What's interesting about Samuel's application of Kubler-Ross is that the grief comes before the loss, which I think says a great deal about what the England team is up against. By this, I don't mean a hostile press - I think Samuels captures pretty accurately the state of mind of England supporters - I mean the mixture of wild hope and resignation that the England players must have to fight in themselves. When Jürgen Klinsmann was on the BBC last night reminiscing with Gary Lineker about Italia 90, he said that the West German team had a conviction that year that they would win the tournament. Lineker claimed that the England players felt the same, but it's hard to really believe that they expected to win. Expecting to win isn't the same as arrogance; and England over the last forty-six years have found it impossible to achieve that frame of mind where you expect to win, but make sufficient demands of yourself in order that you will achieve victory.

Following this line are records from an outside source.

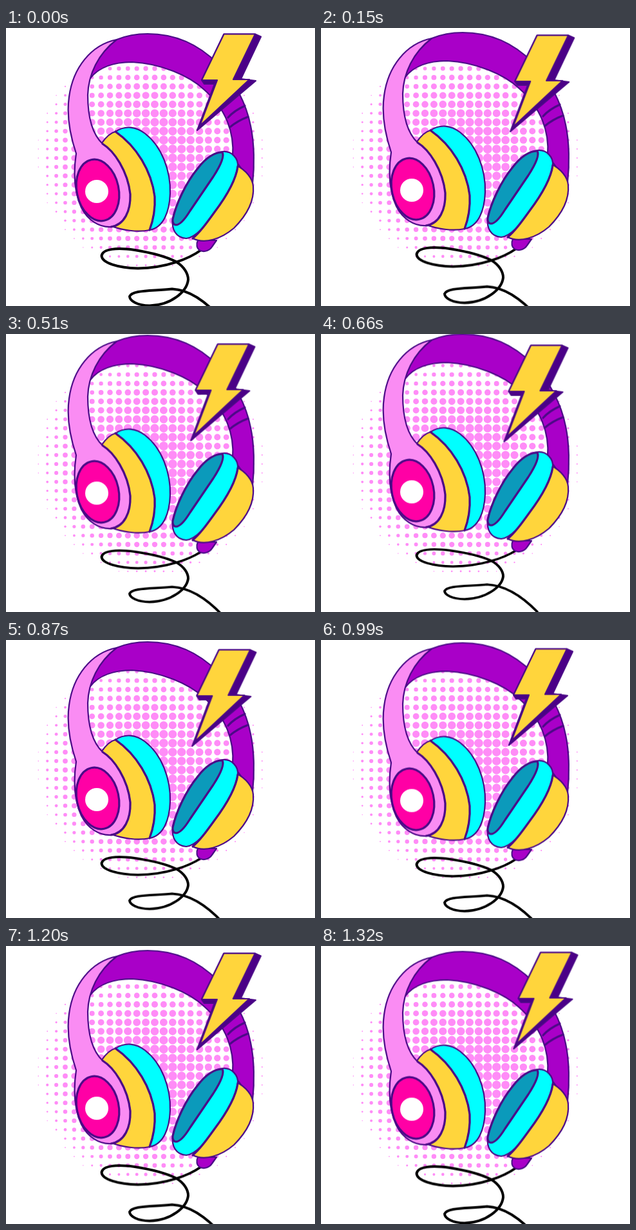
An HTML page that plays this animation: 480 px wide and 432 px high, repeating every 1350 ms.

```html
<!DOCTYPE html>
<html lang="en">
<head>
<meta charset="utf-8">
<title>Headphones</title>
<style>
  html, body { margin: 0; width: 100%; height: 100%; overflow: hidden; background: #fff; }
  svg { display: block; width: 480px; height: 432px; }
  .ink { stroke: #4b0a87; stroke-width: 2.2; stroke-linejoin: round; stroke-linecap: round; }
  .thick { stroke-width: 3.2; }
  .pink { fill: #fa8cf3; }
  .purple { fill: #a900c8; }
  .yellow { fill: #ffd53c; }
  .cyan { fill: #00ffff; }
  .teal { fill: #0b9abb; }
  .magenta { fill: #ff00a5; }
  .depth { fill: #4b0087; }
  .line { fill: none; }
  .cord { fill: none; stroke: #000; stroke-width: 4; stroke-linecap: round; }
  #phones, #cord, #bolt { animation: rise 1350ms steps(22) infinite; }
  #cord { animation-name: squeeze; transform-origin: 0 345px; }
  #bolt { animation-name: strike; }
  @keyframes rise {
    0% { transform: translate(0, 0); }
    48.889% { transform: translate(0, -8.7px); }
    97.778%, 100% { transform: translate(0, -.4px); }
  }
  @keyframes squeeze {
    0% { transform: translate(0, 0) scale(1, 1); }
    48.889% { transform: translate(0, -8.7px) scale(1, .875); }
    97.778%, 100% { transform: translate(0, -.4px) scale(1, .994); }
  }
  @keyframes strike {
    0% { transform: translate(0, 0); }
    48.889% { transform: translate(-12.5px, 8.2px); }
    97.778%, 100% { transform: translate(2.5px, .6px); }
  }
</style>
</head>
<body>
<svg viewBox="0 0 480 432">
  <g id="dots" fill="#ff8cf7"></g>

  <g id="cord">
    <path class="cord" d="M303 345C285 358 250 373 205 373.500C174 373 149 365 148.500 354C150 343 172 341 200 345C225 349 250 356 264 363C277 371 283 382 283 391C281 410 256 431 223 431.500C204 431 192 424 192 417C196 407 227 409 258 405.500C290 407 318 433 336 454"/>
  </g>

  <g id="phones">
    <!-- headband -->
    <path class="ink purple" d="M131 78C145 60 170 53 196 53C240 55 285 74 308 96C342 126 355 163 352 200L383 242C386 215 386 180 380 152C367 85 310 9 220 9C200 9 184 13 172 18C146 38 134 60 131 78Z"/>
    <path class="ink thick line" d="M345 139Q355 128 371 121M348 154Q360 144 376 138"/>

    <!-- left cup -->
    <path class="ink cyan" d="M170 161C185 151 202 153 216 164C242 184 256 222 255 257C254 285 245 310 223 314Z"/>
    <path class="ink yellow" d="M148 180C154 171 162 163 170 161C203 184 226 222 231 262C232 280 229 298 223 314C204 318 180 314 164 308Z"/>
    <path class="ink thick line" d="M170 161C203 184 226 222 231 262C232 280 229 298 223 314"/>
    <path class="ink pink" d="M172 18C132 26 104 62 98 107C93 142 102 174 109 195C104 228 107 257 117 279C127 299 145 310 163 309C184 306 194 284 193 258C189 222 168 191 150 180C131 162 127 130 127 104C128 72 143 40 172 18Z"/>
    <path class="ink thick line" d="M150 180C168 191 189 222 193 258C194 284 184 306 163 309"/>
    <ellipse class="ink thick magenta" cx="142.500" cy="252" rx="32.500" ry="48.300" transform="rotate(-12 142.500 252)"/>
    <circle cx="141" cy="254" r="18" fill="#fff"/>

    <!-- right cup -->
    <path class="ink purple" d="M298 330C295 336 296 343 302 346C309 349 317 345 320 340L327 330Z"/>
    <path class="ink yellow" d="M359 214C372 221 383 233 384 246C386 270 372 293 354 311C334 328 309 336 290 327Z"/>
    <path class="ink cyan" d="M337 192C351 191 361 203 360 215C357 238 342 262 324 286C311 304 297 325 280 327C264 326 257 313 259 297C264 274 279 241 298 218C310 202 324 193 337 192Z"/>
    <path class="ink thick line" d="M360 215C357 238 342 262 324 286C311 304 301 318 290 327"/>
    <path class="ink thick teal" d="M336 193C340 200 333 214 322 231L286 284C278 297 270 306 264 306C261 306 258 303 259 297C264 274 279 241 298 218C310 202 324 193 336 193Z"/>
  </g>

  <g id="bolt">
    <path class="ink depth" d="M338.500 9.500H387L396 13.500L365 79L388 82L297 159L324 87H308L304 81Z"/>
    <path class="ink yellow" d="M338.500 9.500H387L353 80H378L301 152L328 81H304Z"/>
  </g>
</svg>
<script>
  const pitch = 13.9, cx = 225, cy = 200, reach = 177;
  const dots = document.getElementById('dots');
  for (let row = -12; row <= 12; row++) {
    for (let col = 0; col < 26; col++) {
      const x = 50.3 + col * pitch, y = 202 + row * pitch;
      const d = Math.hypot(x - cx, y - cy);
      if (d > reach) continue;
      const dot = document.createElementNS('http://www.w3.org/2000/svg', 'circle');
      dot.setAttribute('cx', x);
      dot.setAttribute('cy', y);
      dot.setAttribute('r', 7.1 * (1 - (d / 180) ** 2) ** .75);
      dots.append(dot);
    }
  }
</script>
</body>
</html>
```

England tend to struggle when they are the favourite to win, but freeze when they are the underdog, stirring themselves into their best moments only when the game is all but over.
Even given all this, it's hard not to think that the response to the US match here has been something of an overreaction - especially after the results of Spain, Italy and some of the other more fancied sides. Samuel's claim about 'momentum' is dubious: sometimes teams who win the World Cup start strongly; sometimes they stumble at first. (The one thing they don't do, at least not in any of the tournaments so far, is lose the first game: an ominous sign for Spain.) I suppose the overreaction might be because people had dared to hope that Capello might have ended this syndrome (England held or beaten by teams which they really ought to have defeated). But the USA game recalled the frustrations of campaigns past, raising the fear that not even Capello can overcome England's tournament curse.

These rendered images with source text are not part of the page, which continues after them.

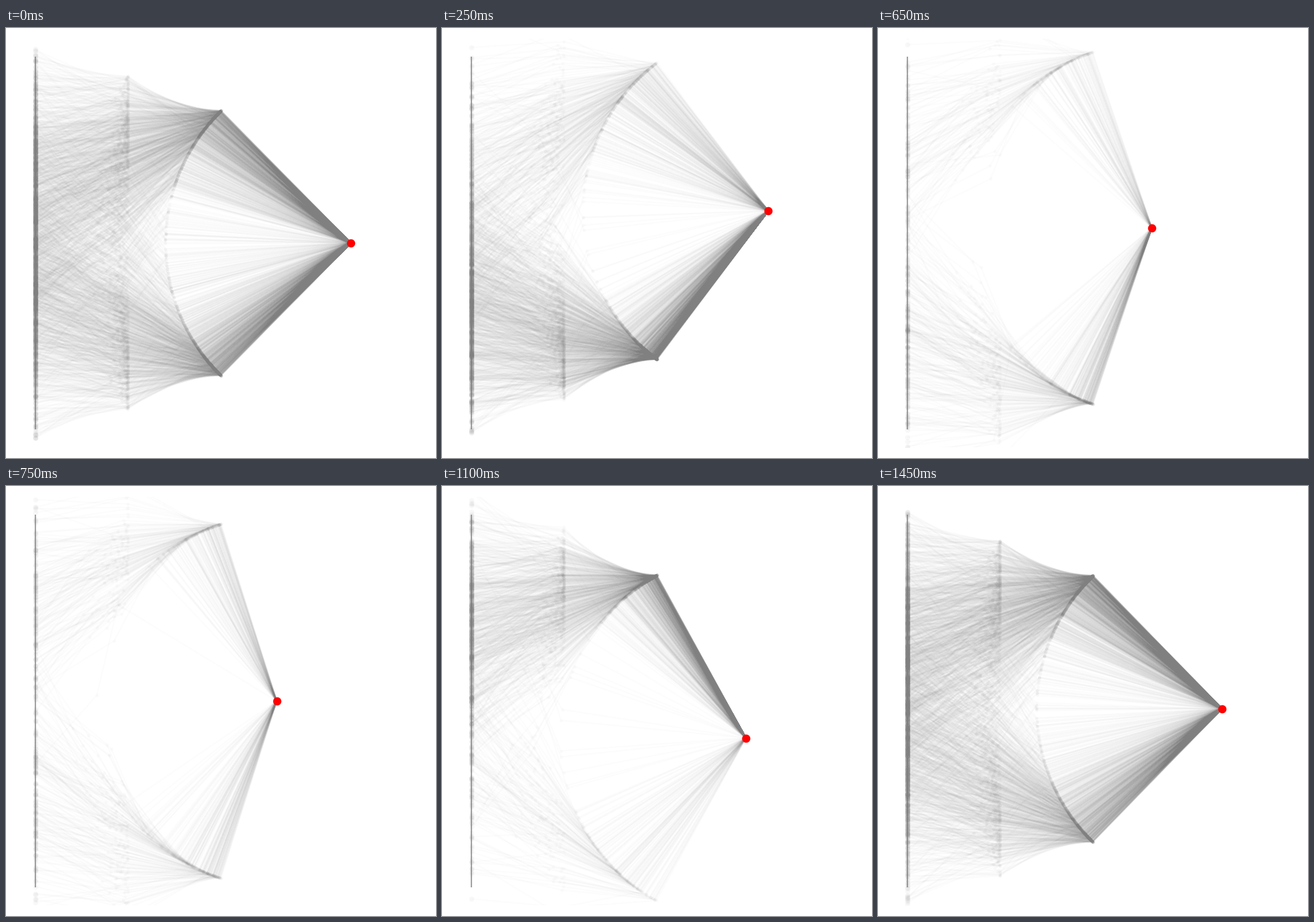
Write a matplotlib script that moves like this. It is 600 px wide and 600 px high and loops after 1.5 s.

```python
import numpy as np
import matplotlib.pyplot as plt
from matplotlib.animation import FuncAnimation
from matplotlib.collections import LineCollection

# Arm on a vertical rail with links 0.5, 0.5 and 1, conditioned on its tip.
FRAMES, INTERVAL = 30, 50
MAX_ARMS = 2100
SIGMA_RAIL, SIGMA_A, SIGMA_B, SIGMA_C = 0.3, 0.36, 0.3, 0.55
PX = 0.72  # points per pixel at 100 dpi

rng = np.random.default_rng(7)
u_tip, u_bend = rng.random((2, MAX_ARMS))
turn = (np.arange(240) + 0.5) * 2 * np.pi / 240


def target(i):
    t = 2 * np.pi * i / FRAMES
    return 1.5 + 0.2 * np.cos(t), 0.2 * np.sin(t)


def solve(x, y, c, theta):
    """Link angles and rail height that put the tip at (x, y)."""
    m = np.clip(x - np.cos(c), -1, 1)
    span = np.arccos(m)
    p = span * np.cos(theta)
    q = np.arccos(np.clip(m / np.cos(p), -1, 1)) * np.sign(np.sin(theta))
    rail = y - np.sin(p) * np.cos(q) - np.sin(c)
    return span, p, q, rail


def density(x, y, c, theta):
    span, p, q, rail = solve(x, y, c, theta)
    a, b = p + q, p - q
    cost = ((rail / SIGMA_RAIL) ** 2 + (a / SIGMA_A) ** 2
            + ((b - a) / SIGMA_B) ** 2 + ((c - b) / SIGMA_C) ** 2)
    area = span * np.abs(np.sin(theta)) / (np.cos(p) * np.abs(np.sin(q)) + 1e-9)
    return np.exp(-cost / 2) * area


def tip_grid(x, y):
    """Cell edges of the last link's angle and the density on the grid."""
    c_max = np.arccos(x - 1)
    edges = np.linspace(-c_max, c_max, 241)
    mids = (edges[1:] + edges[:-1]) / 2
    return edges, density(x, y, mids[:, None], turn[None, :])


def evidence(x, y):
    edges, w = tip_grid(x, y)
    return w.sum() * (edges[1] - edges[0])


MAX_EVIDENCE = max(evidence(*target(i)) for i in range(FRAMES))


def poses(x, y):
    """Arms from the posterior; unlikely targets get fewer of them."""
    count = int(MAX_ARMS * np.sqrt(evidence(x, y) / MAX_EVIDENCE))
    edges, w = tip_grid(x, y)

    total = np.concatenate([[0], np.cumsum(w.sum(axis=1))])
    c = np.interp(u_tip[:count], total / total[-1], edges)

    row = np.clip(np.searchsorted(edges, c) - 1, 0, len(w) - 1)
    cdf = np.cumsum(w, axis=1)
    cdf = np.pad(cdf / cdf[:, -1:], ((0, 0), (1, 0)))[row]
    u = u_bend[:count]
    k = np.clip((cdf < u[:, None]).sum(axis=1) - 1, 0, len(turn) - 1)
    n = np.arange(count)
    low, high = cdf[n, k], cdf[n, k + 1]
    part = (u - low) / np.maximum(high - low, 1e-12)
    theta = (k + part) * 2 * np.pi / len(turn)

    _, p, q, rail = solve(x, y, c, theta)
    a, b = p + q, p - q
    base = np.column_stack([np.zeros(count), rail])
    elbow = base + 0.5 * np.column_stack([np.cos(a), np.sin(a)])
    wrist = elbow + 0.5 * np.column_stack([np.cos(b), np.sin(b)])
    tip = np.tile([x, y], (count, 1))
    return np.stack([base, elbow, wrist, tip], axis=1)


fig = plt.figure(figsize=(6, 6), dpi=100, facecolor="white")
ax = fig.add_axes([0.025, 0.025, 0.95, 0.95])
ax.set_xlim(-0.1, 2.1)
ax.set_ylim(-1.1, 1.1)
ax.axis("off")

ax.plot([0, 0], [-1, 1], color="gray", lw=2 * PX, alpha=0.7, zorder=1)
arms = LineCollection([], colors="gray", linewidths=2 * PX, alpha=0.018,
                      joinstyle="round", zorder=2)
ax.add_collection(arms, autolim=False)


def dots(size, alpha):
    return ax.scatter([], [], s=(size * PX) ** 2, color="gray", alpha=alpha,
                      linewidths=0, zorder=3)


joints = [dots(7, 0.055), dots(4.5, 0.03), dots(4.5, 0.03)]
tip_dot, = ax.plot([], [], "o", color="red", ms=11.5 * PX, mew=0, zorder=4)


def draw(i):
    x, y = target(i)
    pose = poses(x, y)
    arms.set_segments(list(pose))
    for k, joint in enumerate(joints):
        joint.set_offsets(pose[:, k])
    tip_dot.set_data([x], [y])
    return [arms, *joints, tip_dot]


anim = FuncAnimation(fig, draw, frames=FRAMES, interval=INTERVAL,
                     repeat=True, repeat_delay=0, blit=False)
plt.show()
```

Tomorrow's game? My sense is that England do best when they operate with a less rigid formation than they used against the US, with players moving more fluidly between midfield and attack. Last week, Rooney was like a negative version of this, marooned in some ineffective no-man's-land between midfield and the forward line. I also think that using two wingers tends to leave teams overrun in midfield, and with Wright-Phillips and Lennon playing on Saturday, Landon Donovan was able to dominate the middle of the pitch. (Wright-Phillips and Lennon were also a curious choice when you recall that Rooney doesn't typically score the kind of goals that they provide assists for. In addition, using two wingers also inhibits the forward running of our two full-backs, one reason, perhaps, why Ashley Cole in particular seemed so subdued agains the States. Then you have to bear in mind that with Wright-Phillips, Lennon and Heskey on the pitch, you had three attacking players who had minimal prospects of actually scoring a goal.) Barry's return should allow that greater fluidity in midfield. In defence, what's worrying is not Green - he's unlikely to make a mistake of that magnitude again - but the prospect of Carragher playing again. It was a real blow when England lost their best central defender (not the past-it Ferdinand, but King), but it's hard to believe that either Dawson (a very accomplished centre-half, who has done well for Tottenham this year) or Upson could do worse than the labouring Carragher, horribly exposed for pace many times on Saturday.